2 cups pitted sour cherries, fresh if available, otherwise substitute with Bing cherries, ripe plums, or apricots
4 tablespoons unsalted butter
1 cup brown sugar
1½ cups flour
2 teaspoons baking powder
½ teaspoon ground cardamom
½ teaspoon salt
½ cup half-and-half
1 teaspoon vanilla extract
2 large eggs
Butter and flour a 9-inch round cake pan.
To make the sour cherry compote, melt the butter in a small saucepan and stir in the brown sugar. With a rubber spatula, gently fold in the sour cherries and pour into the bottom of your cake pan. Set aside.
Preheat the oven to 350°F.
To make the cardamom cake, cream together the butter and the sugar in the bowl of an electric mixer until pale yellow and fluffy.
Sift together the flour, baking powder, cardamom, and salt. Add to the creamed butter alternately with the half-and-half and mix until smooth.
Add the vanilla extract and the eggs one by one. Continue mixing just until the batter is combined.
Pour the batter on top of the cherries. Place the cake in the center of the oven and bake for 45 minutes, until a toothpick inserted in the middle comes out clean.

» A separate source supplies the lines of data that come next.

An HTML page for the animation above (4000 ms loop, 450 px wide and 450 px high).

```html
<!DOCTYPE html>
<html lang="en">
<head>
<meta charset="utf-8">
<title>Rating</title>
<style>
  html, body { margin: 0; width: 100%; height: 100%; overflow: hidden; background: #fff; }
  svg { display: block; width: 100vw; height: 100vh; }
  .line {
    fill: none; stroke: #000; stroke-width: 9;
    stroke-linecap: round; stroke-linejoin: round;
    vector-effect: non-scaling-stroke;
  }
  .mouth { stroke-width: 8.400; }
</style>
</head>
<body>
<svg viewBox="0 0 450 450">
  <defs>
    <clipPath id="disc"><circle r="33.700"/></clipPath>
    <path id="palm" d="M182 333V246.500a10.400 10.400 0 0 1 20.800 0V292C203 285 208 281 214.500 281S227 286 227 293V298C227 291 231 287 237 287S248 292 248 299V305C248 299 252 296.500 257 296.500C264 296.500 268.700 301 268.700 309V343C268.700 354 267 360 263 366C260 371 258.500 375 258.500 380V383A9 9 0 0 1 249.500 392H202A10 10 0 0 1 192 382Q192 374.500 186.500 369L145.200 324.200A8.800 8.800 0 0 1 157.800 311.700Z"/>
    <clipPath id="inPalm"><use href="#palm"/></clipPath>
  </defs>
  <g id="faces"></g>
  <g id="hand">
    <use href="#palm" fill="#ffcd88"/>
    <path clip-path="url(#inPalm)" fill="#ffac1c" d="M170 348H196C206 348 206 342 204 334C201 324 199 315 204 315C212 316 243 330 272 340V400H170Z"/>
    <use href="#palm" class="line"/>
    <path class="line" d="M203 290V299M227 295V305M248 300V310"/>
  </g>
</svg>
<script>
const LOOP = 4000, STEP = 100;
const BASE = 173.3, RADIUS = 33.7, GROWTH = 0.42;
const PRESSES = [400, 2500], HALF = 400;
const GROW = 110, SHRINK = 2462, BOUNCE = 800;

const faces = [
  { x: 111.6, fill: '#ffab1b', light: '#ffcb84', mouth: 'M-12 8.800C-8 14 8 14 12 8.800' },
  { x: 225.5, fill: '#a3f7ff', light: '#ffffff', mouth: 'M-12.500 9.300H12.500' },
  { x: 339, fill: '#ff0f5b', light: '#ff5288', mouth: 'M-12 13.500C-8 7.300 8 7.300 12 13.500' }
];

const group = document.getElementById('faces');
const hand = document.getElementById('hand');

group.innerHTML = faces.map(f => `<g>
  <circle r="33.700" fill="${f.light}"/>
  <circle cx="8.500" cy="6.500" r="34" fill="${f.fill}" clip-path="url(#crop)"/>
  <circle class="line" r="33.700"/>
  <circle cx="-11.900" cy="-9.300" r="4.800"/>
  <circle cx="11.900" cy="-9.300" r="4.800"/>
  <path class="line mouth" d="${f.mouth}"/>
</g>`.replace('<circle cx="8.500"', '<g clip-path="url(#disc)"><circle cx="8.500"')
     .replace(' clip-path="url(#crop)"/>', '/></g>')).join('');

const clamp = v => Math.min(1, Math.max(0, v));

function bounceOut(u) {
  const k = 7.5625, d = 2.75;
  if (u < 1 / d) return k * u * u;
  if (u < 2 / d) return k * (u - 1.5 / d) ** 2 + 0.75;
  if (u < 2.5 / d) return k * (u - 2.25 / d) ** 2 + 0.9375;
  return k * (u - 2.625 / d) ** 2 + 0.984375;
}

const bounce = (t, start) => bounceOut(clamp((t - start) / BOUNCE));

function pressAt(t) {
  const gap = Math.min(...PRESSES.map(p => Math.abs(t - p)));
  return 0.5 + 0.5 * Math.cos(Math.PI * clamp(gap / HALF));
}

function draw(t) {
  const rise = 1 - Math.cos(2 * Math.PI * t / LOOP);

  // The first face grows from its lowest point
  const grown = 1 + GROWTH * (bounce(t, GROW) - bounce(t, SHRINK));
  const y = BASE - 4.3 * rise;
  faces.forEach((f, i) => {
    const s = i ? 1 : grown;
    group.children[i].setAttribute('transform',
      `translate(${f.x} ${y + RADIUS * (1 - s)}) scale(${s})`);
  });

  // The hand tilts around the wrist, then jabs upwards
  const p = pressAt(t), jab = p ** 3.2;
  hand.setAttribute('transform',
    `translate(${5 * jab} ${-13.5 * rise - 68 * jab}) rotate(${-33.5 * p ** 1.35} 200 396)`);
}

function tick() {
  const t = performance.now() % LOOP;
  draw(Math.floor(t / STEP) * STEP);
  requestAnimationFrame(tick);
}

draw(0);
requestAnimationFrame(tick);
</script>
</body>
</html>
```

Remove the cake from the oven. Allow to cool for 5 minutes. Run a knife along the edge of the cake pan before inverting the cake onto a platter. Don’t worry if the fruit doesn’t fall over the cake; it’s happened to me a million times. Simply scoop the cherries and spread evenly over the cake. Serve warm with pistachio ice cream.
Salmon Gravlax with Meyer Lemon and Tarragon
If you ask me, the best part of living in California is the Meyer lemon—a fragrant, smooth-skinned juice bomb, native to our back¬yards. It’s enough to make you cry when you see coarse, three-dollar lemons in stores elsewhere in the country. When our tree bears fruit, I pack these fragile lemons in Bubble Wrap and send them Priority to relatives on the East Coast. I’m counting on our lemonade stands to pay for college someday.
In late June, when wild salmon becomes available, gravlax is a nice alternative to smoked salmon. Curing it with salt and lemon peel lends a succulent flavor that pairs well with the potato waffles.
4 tablespoons kosher salt
2 teaspoons sugar
3 tablespoons fresh tarragon, chopped
3 Meyer lemons, zested
1 side (approximately 2 pounds) wild salmon fillet, skin on
½ cup extra-virgin olive oil
¼ cup Meyer lemon juice with pulp
2 medium shallots, sliced thinly
Two days before serving, toss the salt, sugar, tarragon, and lemon in a bowl. Lay the salmon on a long piece of foil. Rub the salt mixture on both sides of the fillet. Lay another piece of foil on top and neatly seal the edges. Place a weight on the fish, the equivalent of 5 to 6 pounds (6 cans on a tray will do; 2-or 3-pound hand weights work well, too) and refrigerate for 48 hours.
Rinse away the lemon and herb mixture under cold running water. Pat the fish dry with paper towels and lay on a plat¬ter. Brush generously with olive oil and pulpy lemon juice. Sprinkle with shallots. Cover and marinate overnight before serving.
To serve, slice horizontally into paper-thin slices and lay on a chilled plate, with fresh lemons, capers, and crème fraîche.